While the FDA issues ominous warnings about decreased sex drive, erectile dysfunction and low semen volume in 18- to 41-year-old men, it also says these only happen in around 1 percent of patients and that they dissipate in the fifth year of continued drug use in test subjects.

Propecia distributor MSD claims any adverse reactions disappear once a person stops taking the drug, while the FDA says it remains unclear whether there are lasting adverse effects.

Kang remains undeterred by this piece of information. He even has tricks up his sleeve to get cheaper prescriptions of finasteride.

“I know of many men who get their prescriptions reimbursed through the national health insurance program by getting it from a urologist for enlarged prostate indication. Because that’s better covered than the hair loss insurance category,” Kang offered.

To be eligible for the latter you have to be genetically bald, not bald from stress.

“Finasteride remains the optimal and the most commonly prescribed treatment for male pattern hair loss,” said Cho Hang-rae, general affairs director of the Association of Korean Dermatologists and chief doctor at the Ohkims Dermatologic Clinic and Hair Transplantation Center.

“There is an exaggeration in the popularly perceived side effects of finasteride. There is also a ‘nocebo effect,’ or a ‘self-fulfilling prophecy,’ of such side effects,” Cho said.

And despite the lack of insurance coverage for male pattern hair loss, finasteride is still cost effective because it guarantees results, while many supposed hair regrowth supplements may not deliver on their claims, according to Cho.

All the while, Korea is seeing a growing number of hair loss patients.

Data aggregated by the nation’s Health Insurance Review & Assessment Service show that there were 212,916 patients in 2016, which ballooned to 233,628 in 2019.

As of 2019, 44 percent of them were in their 20s and 30s, showing that the problem impacted not only the old and middle-aged.

The actual number may be greater than the HIRA figures indicate, as people accessing treatment via prostate indications do not count in the hair loss category of the state-operated insurance agency’s statistics.

Apart from the popular finasteride and dutasteride methods, there are various ways of tackling hair loss.

Minoxidil is an over-the-counter liquid or foam type anti-hair loss drug that can be applied to the scalp to induce hair regrowth.
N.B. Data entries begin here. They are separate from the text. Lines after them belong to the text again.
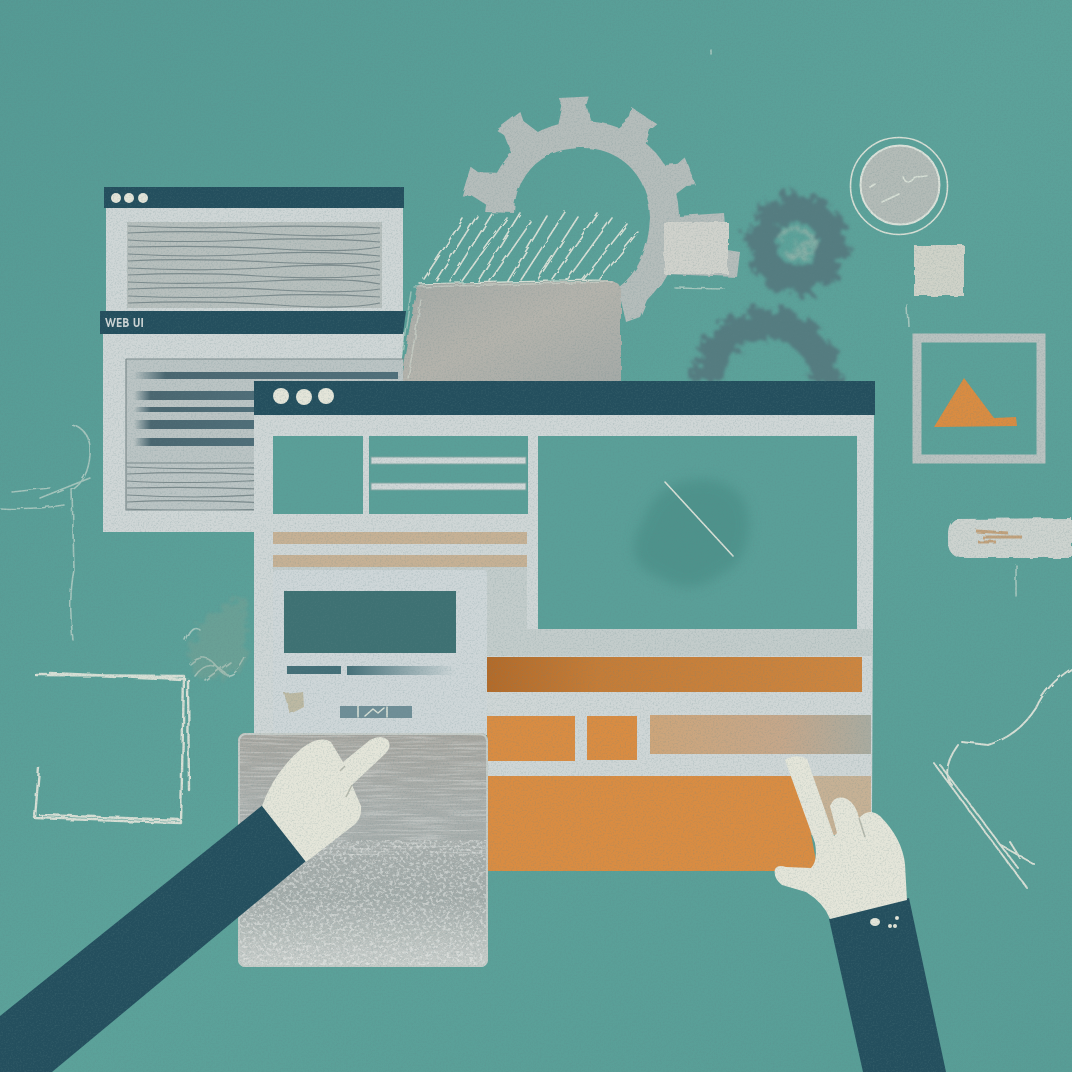
<!DOCTYPE html>
<html lang="en">
<head>
<meta charset="utf-8">
<title>Building a web page</title>
<style>
:root{--teal:#5a9f98;--teal-deep:#4b938c;--navy:#244f5e;--slate:#3e7173;--paper:#cfd6d6;--grey:#b5bdbb;--pencil:#7d8b8d;--skin:#e4e5d9;--orange:#d98c42;--rust:#bd7733;--sand:#c6b195;--smoke:#557c80;--chalk:#d7dfd5}
html,body{margin:0;padding:0;overflow:hidden;background:var(--teal)}
svg{display:block;width:1072px;height:1072px}
.navy{fill:var(--navy)}.paper{fill:var(--paper)}.grey{fill:var(--grey)}.teal{fill:var(--teal)}
.skin{fill:var(--skin)}.orange{fill:var(--orange)}.rust{fill:var(--rust)}.sand{fill:var(--sand)}.slate{fill:var(--slate)}
.chalk{fill:none;stroke:var(--chalk);stroke-width:1.6;stroke-linecap:round;stroke-linejoin:round}
.pencil{fill:none;stroke:var(--pencil);stroke-width:1.2}
.smoke{fill:none;stroke:var(--smoke)}
.label{font:700 12px "TeX Gyre Adventor",sans-serif;fill:var(--paper)}
</style>
</head>
<body>
<svg viewBox="0 0 1072 1072" role="img" aria-label="Two hands arranging the parts of a web page, with gears and browser windows around it">
<defs>
<linearGradient id="wall" x1="0" y1="0" x2="1" y2="1">
<stop offset="0" stop-color="#559a94"/><stop offset=".5" stop-color="#5ca29a"/><stop offset="1" stop-color="#589d96"/>
</linearGradient>
<linearGradient id="sheet" x1="0" y1="0" x2="0" y2="1">
<stop offset="0" stop-color="#a5a49e"/><stop offset=".35" stop-color="#a9aeac"/><stop offset=".7" stop-color="#a4acaa"/><stop offset="1" stop-color="#c9cecb"/>
</linearGradient>
<linearGradient id="fade" x1="0" x2="1"><stop offset="0" stop-color="#cda57a"/><stop offset=".6" stop-color="#c5a78a"/><stop offset="1" stop-color="#a9aba0"/></linearGradient>
<linearGradient id="bar" x1="0" x2="1"><stop offset="0" stop-color="#b26a29"/><stop offset=".3" stop-color="#c47c37"/><stop offset="1" stop-color="#cd853f"/></linearGradient>
<linearGradient id="smear" x1="0" x2="1"><stop offset="0" stop-color="#3e5f6a" stop-opacity="0"/><stop offset=".12" stop-color="#4a6670"/><stop offset="1" stop-color="#506f7a"/></linearGradient>
<linearGradient id="trail" x1="0" x2="1"><stop offset="0" stop-color="#446f78"/><stop offset="1" stop-color="#446f78" stop-opacity="0"/></linearGradient>
<linearGradient id="board" x1="0" y1="0" x2="1" y2="1"><stop offset="0" stop-color="#a6aaa6"/><stop offset=".5" stop-color="#b4b3ac"/><stop offset="1" stop-color="#a5aaa7"/></linearGradient>
<filter id="rough" x="-10%" y="-10%" width="120%" height="120%"><feTurbulence type="fractalNoise" baseFrequency=".08" numOctaves="2" seed="4"/><feDisplacementMap in="SourceGraphic" scale="4"/></filter>
<filter id="fuzzy" x="-30%" y="-30%" width="160%" height="160%"><feTurbulence type="fractalNoise" baseFrequency=".14" numOctaves="3" seed="8" result="n"/><feDisplacementMap in="SourceGraphic" in2="n" scale="18"/><feGaussianBlur stdDeviation="1.6"/></filter>
<filter id="soft" x="-30%" y="-30%" width="160%" height="160%"><feGaussianBlur stdDeviation="6"/></filter>
<filter id="grain" x="0" y="0" width="100%" height="100%"><feTurbulence type="fractalNoise" baseFrequency=".6" numOctaves="3" seed="2"/><feColorMatrix values="0 0 0 0 .12  0 0 0 0 .24  0 0 0 0 .25  1.6 0 0 0 -.72"/></filter>
<filter id="fibres" x="0" y="0" width="100%" height="100%"><feTurbulence type="fractalNoise" baseFrequency=".02 .5" numOctaves="3" seed="5"/><feColorMatrix values="0 0 0 0 .93  0 0 0 0 .94  0 0 0 0 .92  2.6 0 0 0 -1.1"/></filter>
<filter id="specks" x="0" y="0" width="100%" height="100%"><feTurbulence type="fractalNoise" baseFrequency=".3 .35" numOctaves="3" seed="7"/><feColorMatrix values="0 0 0 0 .88  0 0 0 0 .89  0 0 0 0 .87  5 0 0 0 -2.4"/></filter>
<path id="tooth" d="M-17 -92L-12 -110L-15 -119L15 -119L12 -110L17 -92Z"/>
<g id="window-dots"><circle r="5"/><circle cx="13" r="5"/><circle cx="27" r="5"/></g>
<path id="text-lines" d="M0 0Q60 3 120 1T252 2M0 7Q70 4 140 8T252 7M0 14Q50 17 120 14T252 16M0 21Q80 19 150 23T252 21M0 28Q70 32 130 28T252 30M0 35Q60 32 140 36T252 35M0 42Q80 46 150 41T252 44M0 49Q70 46 130 50T252 49M0 56Q60 59 140 55T252 58M0 63Q80 60 150 64T252 63M0 70Q70 73 130 70T252 71M0 77Q80 74 150 79T252 77"/>
<clipPath id="front-clip"><rect x="127" y="464" width="127" height="46"/></clipPath>
</defs>

<rect id="background" width="1072" height="1072" fill="url(#wall)"/>

<g id="chalk-sketches" class="chalk" filter="url(#rough)">
<path d="M36 675L184 676L181 823L35 818L39 768M50 673L182 679M188 680L189 790M40 815L180 820" stroke-width="2.4"/>
<path d="M72 425Q92 430 90 455Q88 480 72 490L74 570Q68 600 73 640M0 508Q35 510 64 505M12 492L50 488M40 498L90 478" opacity=".6"/>
<path d="M1071 669Q1046 685 1036 708Q1018 736 988 745M933 762L1027 888M940 765L1018 868M1002 846L1034 864M1010 842L1020 858M958 745Q940 770 952 785M988 745L962 742" stroke-width="2"/>
<path d="M190 664Q205 650 218 668T245 658M195 676Q210 655 228 676M205 680L230 662M1016 565V596M711 50V54M907 305L908 326M185 640Q192 622 200 630" opacity=".6"/>
</g>
<path d="M188 655Q200 610 246 596L246 665Q220 685 195 676Z" fill="#8fa393" opacity=".3" filter="url(#fuzzy)"/>

<g id="large-gear" filter="url(#rough)">
<path class="grey" d="M485 212Q489 177 511 153Q538 123 580 121Q626 121 655 152Q680 180 679 222Q678 270 647 300L640 317L626 322L618 288Q648 265 650 218Q649 184 627 164Q607 147 580 148Q544 149 526 175Q514 192 514 213Z"/>
<g class="grey" transform="translate(580 216)">
<use href="#tooth" transform="rotate(-3)"/><use href="#tooth" transform="rotate(33)"/><use href="#tooth" transform="rotate(68)"/><use href="#tooth" transform="rotate(-37)"/><use href="#tooth" transform="rotate(-73)"/>
</g>
<path class="chalk" d="M424 279L463 219M436 280L477 216M450 281L492 214M462 281L507 218M478 281L520 213M490 281L531 222M508 281L547 216M521 280L565 212M538 279L578 217M552 279L597 213M567 280L612 218M583 280L627 224M600 279L638 232M420 284L600 280" stroke-width="1.3"/>
</g>

<g id="gear-blocks" filter="url(#rough)">
<path class="grey" d="M678 216L724 213L727 250L740 252L737 277L664 274L664 222Z"/>
<rect x="664" y="222" width="64" height="52" fill="#d0d2cc"/>
<path class="chalk" d="M675 288L724 289" opacity=".6"/>
<path d="M416 291Q418 284 428 284L612 281Q621 282 621 292V382H400Z" fill="url(#board)"/>
<path class="chalk" d="M411 292L398 380M414 287L612 282M421 300L408 378" opacity=".5"/>
</g>

<g id="smoky-gears" class="smoke" filter="url(#fuzzy)">
<circle cx="797" cy="244" r="34" stroke-width="25"/><circle cx="797" cy="244" r="47" stroke-width="12" stroke-dasharray="15 14.5"/>
<path d="M710 382A57 57 0 0 1 824 382" stroke-width="27"/><path d="M697 382A70 70 0 0 1 837 382" stroke-width="13" stroke-dasharray="17 13"/>
<path d="M779 238Q790 225 804 231T815 247Q802 260 785 254M794 252L811 239" stroke="#8cb0a7" stroke-width="4"/>
</g>

<g id="clock">
<circle class="chalk" cx="899" cy="186" r="48.5" stroke-width="1"/>
<circle cx="900" cy="185" r="39.5" fill="#b3bbb7" stroke="#dce2da" stroke-width="2"/>
<path class="chalk" d="M882 202L899 194M903 177Q907 187 915 177L927 176M870 187L875 184" stroke-width="2.5"/>
</g>
<rect id="note" x="914" y="245" width="50" height="51" fill="#cfd2c8" filter="url(#rough)"/>
<g id="image-frame">
<rect x="917" y="338" width="124" height="121" fill="none" stroke="#b9c2c0" stroke-width="9"/>
<path class="orange" d="M964 378L994 418L1016 417L1017 426L934 427Z"/>
</g>
<g id="roller" filter="url(#rough)">
<path d="M955 519L1072 518V558L961 558Q947 556 948 539Q947 523 955 519Z" fill="#cdd3cf"/>
<path d="M976 531L1008 533M982 537L1022 537M978 542L996 542" stroke="#bd8c58" stroke-width="3" opacity=".7"/>
</g>

<g id="back-window">
<rect class="paper" x="106" y="206" width="297" height="108"/>
<rect class="navy" x="104" y="187" width="300" height="21"/>
<use href="#window-dots" class="skin" x="116" y="198"/>
<rect x="127" y="222" width="255" height="86" fill="#b7bfbd"/>
<use href="#text-lines" class="pencil" x="128" y="226"/>
</g>

<g id="middle-window">
<path class="paper" d="M103 332H404L400 382H256V532H103Z"/>
<path class="navy" d="M100 311H406L403 334H100Z"/>
<text class="label" x="105" y="327" textLength="39" lengthAdjust="spacingAndGlyphs">WEB UI</text>
<path d="M126 359H403V382H256V510H126Z" fill="#bbc4c4"/>
<path d="M126 359H404M126 359V510H256M126 463H256" class="pencil"/>
<g fill="url(#smear)">
<rect x="134" y="372" width="264" height="7"/><rect x="134" y="391" width="140" height="9"/><rect x="134" y="407" width="140" height="5"/><rect x="134" y="420" width="140" height="9"/><rect x="134" y="438" width="140" height="8"/>
</g>
<g clip-path="url(#front-clip)"><use href="#text-lines" class="pencil" x="127" y="467"/></g>
</g>

<g id="main-window">
<path class="paper" d="M254 412H874L872 815H487V735H254Z"/>
<rect class="navy" x="254" y="381" width="621" height="34"/>
<g class="skin"><circle cx="281" cy="396" r="8"/><circle cx="304" cy="397" r="8"/><circle cx="326" cy="396" r="8"/></g>
<g id="header-blocks" class="teal">
<rect x="273" y="436" width="90" height="78"/><rect x="369" y="436" width="159" height="78"/>
<g class="paper" stroke="#80a7a3"><rect x="371" y="457" width="155" height="7"/><rect x="371" y="483" width="155" height="7"/></g>
</g>
<g id="hero">
<rect class="teal" x="538" y="436" width="319" height="193"/>
<path d="M650 505Q670 475 715 480Q752 490 749 530Q746 565 720 575Q690 598 660 578Q625 565 636 535Z" fill="#448982" opacity=".55" filter="url(#soft)"/>
<path class="chalk" d="M665 482L733 556"/>
</g>
<rect class="sand" x="273" y="532" width="254" height="12"/><rect class="sand" x="273" y="555" width="254" height="12"/>
<path d="M273 567H527V629H872V656H487V584H273Z" fill="#c3cccb"/>
<g id="product-card">
<rect x="273" y="570" width="214" height="165" rx="4" fill="#ced6d8"/>
<rect class="slate" x="284" y="591" width="172" height="62"/>
<rect x="287" y="666" width="54" height="8" fill="#446f78"/><rect x="347" y="666" width="108" height="9" fill="url(#trail)"/>
<path d="M284 693L303 691L304 707L290 714Z" fill="#b7ad8d" opacity=".7" filter="url(#rough)"/>
<rect x="340" y="706" width="72" height="12" fill="#6f8e97"/>
<path class="chalk" d="M365 716L373 709L378 713L384 708M358 706V717M387 707V717"/>
</g>
<rect x="487" y="657" width="375" height="35" fill="url(#bar)"/>
<rect class="orange" x="487" y="716" width="88" height="45"/>
<rect class="orange" x="587" y="716" width="50" height="44"/>
<rect x="650" y="715" width="221" height="39" fill="url(#fade)"/>
<path class="sand" d="M805 776H871V835H805Z"/>
<path class="orange" d="M487 776H800L818 871H487Z"/>
</g>

<g id="dragged-sheet">
<rect x="238" y="733" width="250" height="234" rx="7" fill="url(#sheet)"/>
<rect x="240" y="735" width="246" height="120" filter="url(#fibres)" opacity=".3"/>
<rect x="240" y="840" width="246" height="125" filter="url(#specks)" opacity=".45"/>
<rect x="239" y="734" width="248" height="232" rx="7" fill="none" stroke="#c5cbc7" stroke-width="2"/>
</g>

<g id="left-arm">
<path class="navy" d="M0 1016L264 804L306 861L52 1072H0Z"/>
<path class="skin" d="M262 806Q274 772 302 748Q320 735 331 742L343 762L370 740Q381 734 388 740Q392 746 386 753L352 785L361 806Q362 819 354 825L306 862Z"/>
<path d="M345 766L340 771M352 785L346 797" fill="none" stroke="#b5b8ac" stroke-width="1.5"/>
</g>

<g id="right-arm">
<path class="navy" d="M829 919L909 898L946 1072H863Z"/>
<path class="skin" d="M785 760Q796 753 807 759L834 836L837 833L830 806Q835 794 847 799Q856 804 859 818Q869 807 880 816Q902 838 905 864L907 900L830 919Q824 903 806 892L782 885Q773 878 775 869Q778 864 786 867L811 868Q818 861 815 843Z"/>
<path d="M859 818L865 837" fill="none" stroke="#b5b8ac" stroke-width="1.5"/>
<g class="skin"><ellipse cx="875" cy="922" rx="5" ry="4"/><circle cx="890" cy="926" r="2"/><circle cx="897" cy="918" r="2"/><circle cx="895" cy="926" r="2"/></g>
</g>

<rect id="paper-grain" width="1072" height="1072" filter="url(#grain)" opacity=".3"/>
</svg>
</body>
</html>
The downside is that the shedding resumes once one ceases using the drug.

Other treatment methods include direct stimulus injections to the scalp, or hair transplant surgeries.

Non-medicinal precautions such as using specially engineered hair care products and observing scalp and follicle health are also available, and are usually the first step in treatment.

By Lim Jeong-yeo (